Mattis too urged delaying the trip a year, saying a Riyadh visit would send the wrong signal to America's more democratic allies around the world. Kushner’s close relationship with MBS has grown to become a personal one which was reportedly key in Trump tweeting support for the Saudi anti-corruption crackdown.

Legal questions in France

France and its arms suppliers face heightened legal risks for supplying weapons to Saudi Arabia and the UAE despite warnings such arms could be used in the war in Yemen, a law firm's report commissioned by human rights groups said on Monday.

The two Gulf Arab states are leading a coalition fighting the Iran-aligned Houthi group that controls most of northern Yemen and the capital Sanaa. The conflict has killed more than 10,000 people and displaced more than three million.

The report follows criticism of President Emmanuel Macron by rights groups and French lawmakers over his support for the coalition, opaquearms sales and inadequate safeguards to prevent its weapons being used in Yemen operations.

"This study shows a legally high risk that France's arms transfers are contrary to its international commitments," concluded Joseph Breham et Laurence Greig, authors of Ancile Avocats' 92-page report commissioned by Amnesty International and the French human rights group ACAT.

"The French government has authorised exports of military equipment to Saudi Arabia and the UAE in circumstances where these weapons can be used in the conflict in Yemen and could be used to carry out war crimes."

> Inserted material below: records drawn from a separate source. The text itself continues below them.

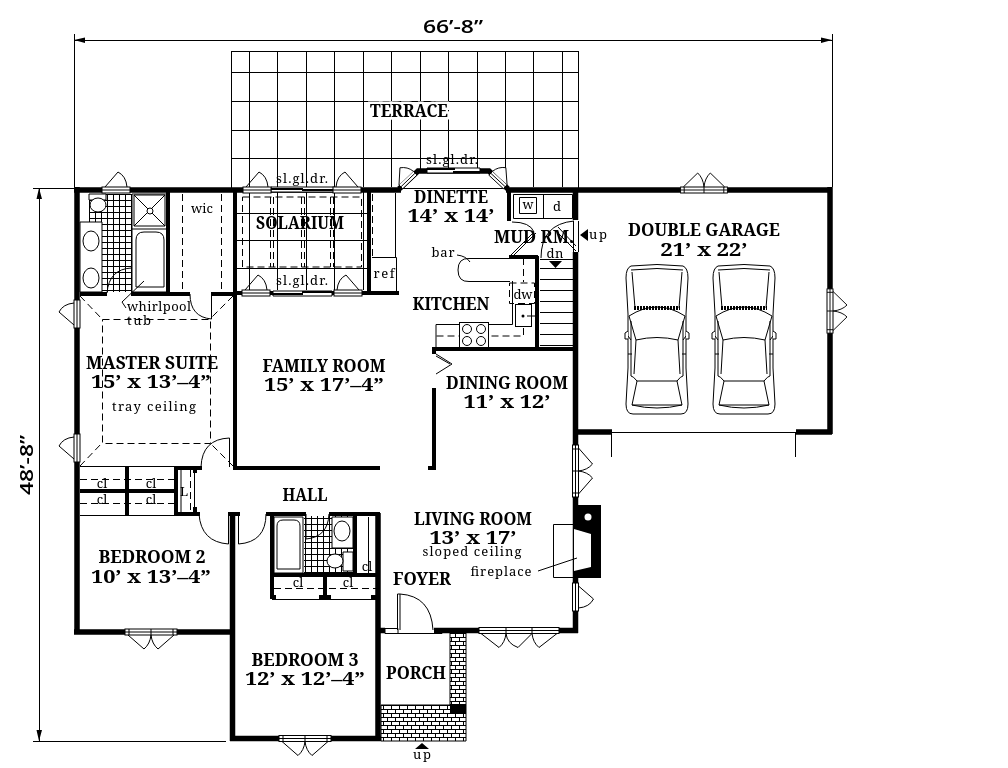
<!DOCTYPE html>
<html lang="en">
<head>
<meta charset="utf-8">
<title>House floor plan</title>
<style>
:root { --ink: #000; --paper: #fff; }
* { box-sizing: border-box; margin: 0; }
body { width: 1008px; height: 768px; overflow: hidden; background: var(--paper); }
.plan, .plan svg { display: block; width: 1008px; height: 768px; }
.line { fill: none; stroke: var(--ink); stroke-width: 1; }
.dash { fill: none; stroke: var(--ink); stroke-width: 1; stroke-dasharray: 7 4; }
.outer { fill: none; stroke: var(--ink); stroke-width: 5.5; }
.inner { fill: none; stroke: var(--ink); stroke-width: 4; }
.fixture { fill: var(--paper); stroke: var(--ink); stroke-width: 1; }
.solid { fill: var(--ink); }
text { fill: var(--ink); text-anchor: middle; }
.rooms text { font: 600 18px "Noto Serif", serif; }
.notes text { font: 500 13px "Noto Serif", serif; }
.sizes text { font: 600 18px "Open Sans", sans-serif; }
.masked { paint-order: stroke; stroke: var(--paper); stroke-width: 5px; }
</style>
</head>
<body>
<main class="plan">
<svg viewBox="0 0 1008 768" role="img" aria-label="Single-storey house floor plan with double garage">
<defs>
  <pattern id="tile" x="89" y="194" width="6" height="6" patternUnits="userSpaceOnUse"><path class="line" d="M0 .5H6M.5 0V6"/></pattern>
  <pattern id="brick" x="381" y="705" width="8" height="8" patternUnits="userSpaceOnUse"><path class="line" d="M0 .5H8M0 4.5H8M2.5 0V4M6.5 4V8"/></pattern>
  <g id="pane"><rect class="fixture" x="-11" y="-3" width="22" height="6"/><path class="line" d="M-11 0H11"/></g>
  <g id="window"><use href="#pane"/><path class="fixture" d="M-11 -3L3 -16Q10 -11 11 -3"/></g>
  <g id="single"><rect class="fixture" x="-14" y="-3" width="28" height="6"/><path class="line" d="M-14 0H14M-11 -3L2 -18Q10 -14 11 -3"/></g>
  <g id="pair"><rect class="fixture" x="-26" y="-3" width="52" height="6"/><path class="line" d="M-26 0H26M0 -3V3M-23 -3L-7 -17Q-1 -12 0 -3Q1 -12 7 -17L23 -3M-22 -3V3M22 -3V3"/></g>
  <g id="car">
    <path class="fixture" d="M-26 0Q0 -3 26 0Q31 2 31 12L29 48V102L31 138Q31 148 24 148H-24Q-31 148 -31 138L-29 102V48L-31 12Q-31 2 -26 0Z"/>
    <path class="line" d="M-26 4Q0 1 26 4M-25 6L-22 42M25 6L22 42M-28 50Q0 32 28 50L21 74Q0 69 -21 74ZM-21 74L-23 108M21 74L23 108M-26 55V110M26 55V110M-20 115H20L25 139H-25ZM-20 115Q-24 110 -26 110M20 115Q24 110 26 110M-25 139Q0 145 25 139M-29 70L-26 74M29 70L26 74M-29 88H-25M25 88H29"/>
    <path class="line" d="M-23 42H23" stroke-dasharray="2 1" style="stroke-width:4"/>
    <path class="fixture" d="M-29 65L-32 67V73H-29M29 65L32 67V73H29"/>
  </g>
</defs>

<g id="dimensions">
  <path class="line" d="M74.5 34V187M832.5 34V187M74 40.5H832M33 188.5H74M33 741.5H226M39.5 188V741"/>
  <path class="solid" d="M74 40L85 37.500V43ZM832 40L821 37.500V43ZM39 188L36.500 199H42ZM39 741L36.500 730H42Z"/>
</g>

<g id="terrace" class="line">
  <rect x="231.5" y="51.5" width="347" height="137"/>
  <path d="M249.5 51V187M277.500 51V187M306.500 51V187M334.500 51V187M363.500 51V187M391.500 51V187M420.500 51V170M448.500 51V170M477.500 51V170M505.500 51V187M533.500 51V187M562.500 51V187M231 72.500H578M231 101.500H578M231 130.500H578M231 158.500H578"/>
</g>

<g id="solarium">
  <path class="line" d="M237 213.500H367M237 240.500H367M237 268.500H367M249.500 192V290M277.500 192V290M306.500 192V290M334.500 192V290M363.500 192V290"/>
  <path class="dash" d="M242.500 197H361.500V267H242.500ZM270.500 197V267M273.500 197V267M301.500 197V267M304.500 197V267M330.500 197V267M333.500 197V267"/>
</g>

<g id="bathrooms">
  <rect x="89" y="194" width="43" height="98" fill="url(#tile)"/>
  <path class="fixture" d="M80 222H102V292H80ZM89 194H106V200H89Z"/>
  <ellipse class="fixture" cx="98" cy="205" rx="8" ry="7"/>
  <ellipse class="fixture" cx="91" cy="241" rx="8" ry="10"/>
  <ellipse class="fixture" cx="91" cy="278" rx="8" ry="10"/>
  <path class="fixture" d="M132 194H167V292H132Z"/>
  <path class="line" d="M134 195H165V226H134ZM134 195L165 226M165 195L134 226M132 229H167"/>
  <circle class="fixture" cx="150" cy="211" r="3"/>
  <path class="fixture" d="M136 287V240Q136 232 144 232H156Q164 232 164 240V287Z"/>
  <rect x="304" y="516" width="49" height="58" fill="url(#tile)"/>
  <path class="fixture" d="M274 517H303V573H274ZM332 517H353V548H332ZM343 552H353V571H343Z"/>
  <path class="line" d="M277 569V526Q277 520 283 520H294Q300 520 300 526V569Z"/>
  <ellipse class="fixture" cx="342" cy="531" rx="8" ry="10"/>
  <ellipse class="fixture" cx="335" cy="561" rx="8" ry="7"/>
</g>

<g id="master-suite">
  <path class="dash" d="M102.500 319.500H210.500V443.500H102.500ZM80 296L102 319M233 296L210 319M80 466L102 443M233 466L210 443"/>
  <path class="dash" d="M182.500 194V292M221.500 194V292"/>
</g>

<g id="kitchen">
  <path class="line" d="M395.500 193V257M372 257.500H396.500V293M535 258.500H469Q458 258 458 270Q458 282 469 281.500H510M512.500 281V324.500H436V348"/>
  <path class="dash" d="M372.500 194V256M523.500 258V282M509.500 283H534.500V303.500H509.500ZM523.500 328V336H436"/>
  <rect class="fixture" x="459.500" y="322.500" width="29" height="25"/>
  <g class="fixture"><circle cx="467" cy="329" r="4.500"/><circle cx="481" cy="329" r="4.500"/><circle cx="467" cy="341" r="4.500"/><circle cx="481" cy="341" r="4.500"/></g>
  <rect class="fixture" x="515.500" y="304.500" width="16" height="22"/><circle class="solid" cx="523" cy="316" r="1.500"/><path class="line" d="M527 316H535"/>
</g>

<g id="mud-room">
  <path class="line" d="M513.500 194.500H572.500V218.500H513.500ZM543.500 194V218M519.500 197.500H536.500V213.500H519.500Z"/>
  <path class="line" d="M512 222Q530 222 534 232L511 255M514 255L536 233M541 258Q541 224 574 221M555 230L576 251M558 227L576 246"/>
  <path class="line" d="M540 259.500H573M540 268.500H573M540 279.500H573M540 290.500H573M540 301.500H573M540 312.500H573M540 323.500H573M540 334.500H573M540 345.500H573"/>
</g>

<g id="closets">
  <path class="line" d="M80 466.500H175M80 515.500H175M272 599.500H376M368.500 517V574M181 470V512M194.500 470V512"/>
  <path class="dash" d="M80 479.500H175M80 503.500H175M274 588.500H376M190.500 470V512M368.500 517V573"/>
</g>

<g id="exterior-walls" class="outer">
  <path d="M77 187V634M74 190H401M506 190H832M74 632H233M232.500 513V741M230 738.500H381M378 513V741M378 630.500H385M434 630.500H578M575.500 188V220M575.500 252V633M578 432H612M796 432H832M830 187V434"/>
  <path d="M399 189L418 171H489L508 189"/>
</g>

<g id="interior-walls" class="inner">
  <path d="M168 190V293M235 190V468M369 190V295M80 294H107M131 294H190M211 294H237M237 293H399M509 190V221M509 257H538M537 256V349M432 349H575M434 348V354M434 388V470M428 468H436M233 468H380M80 491H176M127 467V515M176 467V515M174 468H202M174 514H200M195 468V473M195 507V514M228 514H240M266 514H306M329 514H380M272 514V599M355 514V576M270 575H378M325 575V599M270 597H276M319 597H331M371 597H377"/>
</g>

<g id="glass-doors">
  <path class="fixture" d="M271 187H334V192H271ZM273 291H332V296H273ZM427 168H480V173H427Z"/>
  <path class="solid" d="M271 188H303V190H271ZM302 189H334V191H302ZM302 291H332V293H302ZM273 293H303V295H273ZM427 168H455V170H427ZM453 171H480V173H453Z"/>
</g>

<g id="windows">
  <use href="#single" x="116" y="190"/><use href="#single" x="257" y="190"/>
  <use href="#single" transform="translate(347 190) scale(-1 1)"/>
  <use href="#single" x="256" y="293"/><use href="#single" transform="translate(348 293) scale(-1 1)"/>
  <use href="#window" transform="translate(408 180) rotate(-44) scale(.9)"/>
  <use href="#window" transform="translate(498 180) rotate(43) scale(-.9 .9)"/>
  <use href="#pair" transform="translate(704 190) scale(.9 1)"/>
  <use href="#pair" transform="translate(830 311) rotate(90) scale(.85 1)"/>
  <use href="#pair" transform="translate(575.500 471) rotate(90)"/>
  <use href="#single" transform="translate(575.500 597) rotate(90)"/>
  <use href="#single" transform="translate(77 314) rotate(-90)"/>
  <use href="#single" transform="translate(77 448) rotate(-90)"/>
  <use href="#pair" transform="translate(151 632) rotate(180)"/>
  <use href="#pair" transform="translate(305 738.500) rotate(180)"/>
  <g transform="translate(519 630.500) rotate(180)"><rect class="fixture" x="-40" y="-3" width="80" height="6"/><path class="line" d="M-40 0H40M-13 -3V3M13 -3V3M-38 -3L-20 -17Q-14 -12 -13 -3L1 -17Q12 -13 13 -3Q14 -12 20 -17L38 -3"/></g>
</g>

<g id="doors" class="line">
  <path d="M131.500 293V268Q109 269 107 293M211.500 294V319Q190 317 190 294M229.500 467V438Q202 439 201 467M228.500 514V544Q201 542 199 514M238.500 514V544Q266 542 266 514M329 514Q328 537 306 539V514"/>
  <path d="M436 354L452 364L436 374M436 356L450 364M397.500 630V594H400V630M400 594Q431 596 433 630M385 628.500H398V633.500H385ZM398 633.500H434M434 628.500H442V633.500H434"/>
  <path d="M573.500 221V252M578.500 221V252"/>
</g>

<g id="garage">
  <path class="line" d="M612 432.500H796M611.500 432V457M795.500 432V457"/>
  <use href="#car" x="657" y="266"/><use href="#car" x="744" y="266"/>
</g>

<g id="fireplace">
  <path class="line" d="M578 524.500H553.500V577.500H578"/>
  <path class="solid" d="M573 505H601V578H573V570L588 567V534L573 529Z"/>
  <path fill="var(--paper)" d="M574 529L591 534V567L574 571Z"/>
  <circle cx="588" cy="517" r="3.500" fill="var(--paper)"/>
</g>

<g id="porch">
  <path d="M450 633H466V705H466V741H381V705H450Z" fill="url(#brick)" stroke="var(--ink)"/>
  <rect class="solid" x="450" y="704" width="16" height="10"/>
</g>

<g id="pointers">
  <path class="line" d="M457 255Q466 256 470 262M126 308L122 302L144 281M538 571L577 558"/>
  <path class="solid" d="M580 235L588 229V241ZM549 261H562L555.500 268ZM415 749L422 743L429 749Z"/>
</g>

<g class="sizes">
  <text x="453" y="33" textLength="60" lengthAdjust="spacingAndGlyphs">66’-8”</text>
  <text transform="translate(33 465) rotate(-90)" textLength="60" lengthAdjust="spacingAndGlyphs">48’-8”</text>
</g>

<g class="rooms">
  <text class="masked" x="409" y="117" textLength="78" lengthAdjust="spacingAndGlyphs">TERRACE</text>
  <text x="300" y="229" textLength="88" lengthAdjust="spacingAndGlyphs">SOLARIUM</text>
  <text x="451" y="203" textLength="74" lengthAdjust="spacingAndGlyphs">DINETTE</text>
  <text x="451" y="222" textLength="87" lengthAdjust="spacingAndGlyphs">14’ x 14’</text>
  <text x="534" y="243" textLength="80" lengthAdjust="spacingAndGlyphs">MUD RM.</text>
  <text x="704" y="236" textLength="152" lengthAdjust="spacingAndGlyphs">DOUBLE GARAGE</text>
  <text x="704" y="256" textLength="87" lengthAdjust="spacingAndGlyphs">21’ x 22’</text>
  <text x="451" y="310" textLength="77" lengthAdjust="spacingAndGlyphs">KITCHEN</text>
  <text x="152" y="369" textLength="132" lengthAdjust="spacingAndGlyphs">MASTER SUITE</text>
  <text x="151" y="388" textLength="120" lengthAdjust="spacingAndGlyphs">15’ x 13’–4”</text>
  <text x="324" y="372" textLength="123" lengthAdjust="spacingAndGlyphs">FAMILY ROOM</text>
  <text x="324" y="391" textLength="120" lengthAdjust="spacingAndGlyphs">15’ x 17’–4”</text>
  <text x="507" y="389" textLength="122" lengthAdjust="spacingAndGlyphs">DINING ROOM</text>
  <text x="507" y="408" textLength="87" lengthAdjust="spacingAndGlyphs">11’ x 12’</text>
  <text x="305" y="501" textLength="45" lengthAdjust="spacingAndGlyphs">HALL</text>
  <text x="473" y="525" textLength="118" lengthAdjust="spacingAndGlyphs">LIVING ROOM</text>
  <text x="473" y="544" textLength="87" lengthAdjust="spacingAndGlyphs">13’ x 17’</text>
  <text x="422" y="585" textLength="58" lengthAdjust="spacingAndGlyphs">FOYER</text>
  <text x="152" y="563" textLength="107" lengthAdjust="spacingAndGlyphs">BEDROOM 2</text>
  <text x="151" y="583" textLength="120" lengthAdjust="spacingAndGlyphs">10’ x 13’–4”</text>
  <text x="305" y="666" textLength="107" lengthAdjust="spacingAndGlyphs">BEDROOM 3</text>
  <text x="305" y="685" textLength="120" lengthAdjust="spacingAndGlyphs">12’ x 12’–4”</text>
  <text x="416" y="679" textLength="60" lengthAdjust="spacingAndGlyphs">PORCH</text>
</g>

<g class="notes">
  <text x="452" y="164" textLength="52">sl.gl.dr.</text>
  <text x="302" y="183" textLength="52">sl.gl.dr.</text>
  <text x="302" y="285" textLength="52">sl.gl.dr.</text>
  <text x="202" y="213" textLength="22">wic</text>
  <text x="528" y="209" textLength="11" lengthAdjust="spacingAndGlyphs">w</text>
  <text x="557" y="211">d</text>
  <text x="598" y="239" textLength="18">up</text>
  <text x="555" y="258" textLength="17">dn</text>
  <text x="443" y="257" textLength="23">bar</text>
  <text x="384" y="278" textLength="21">ref</text>
  <text x="523" y="299" textLength="19">dw</text>
  <text x="159" y="311" textLength="64">whirlpool</text>
  <text x="139" y="325" textLength="24">tub</text>
  <text x="154" y="411" textLength="84">tray ceiling</text>
  <text x="102" y="488">cl</text><text x="151" y="488">cl</text>
  <text x="102" y="504">cl</text><text x="151" y="504">cl</text>
  <text x="184" y="496">L</text>
  <text x="298" y="587">cl</text><text x="348" y="587">cl</text><text x="367" y="571">cl</text>
  <text x="472" y="556" textLength="99">sloped ceiling</text>
  <text x="501" y="576" textLength="61">fireplace</text>
  <text x="422" y="759" textLength="18">up</text>
</g>
</svg>
</main>
</body>
</html>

Asked about the export licensing system, France's foreign ministry said government processes are "robust and transparent".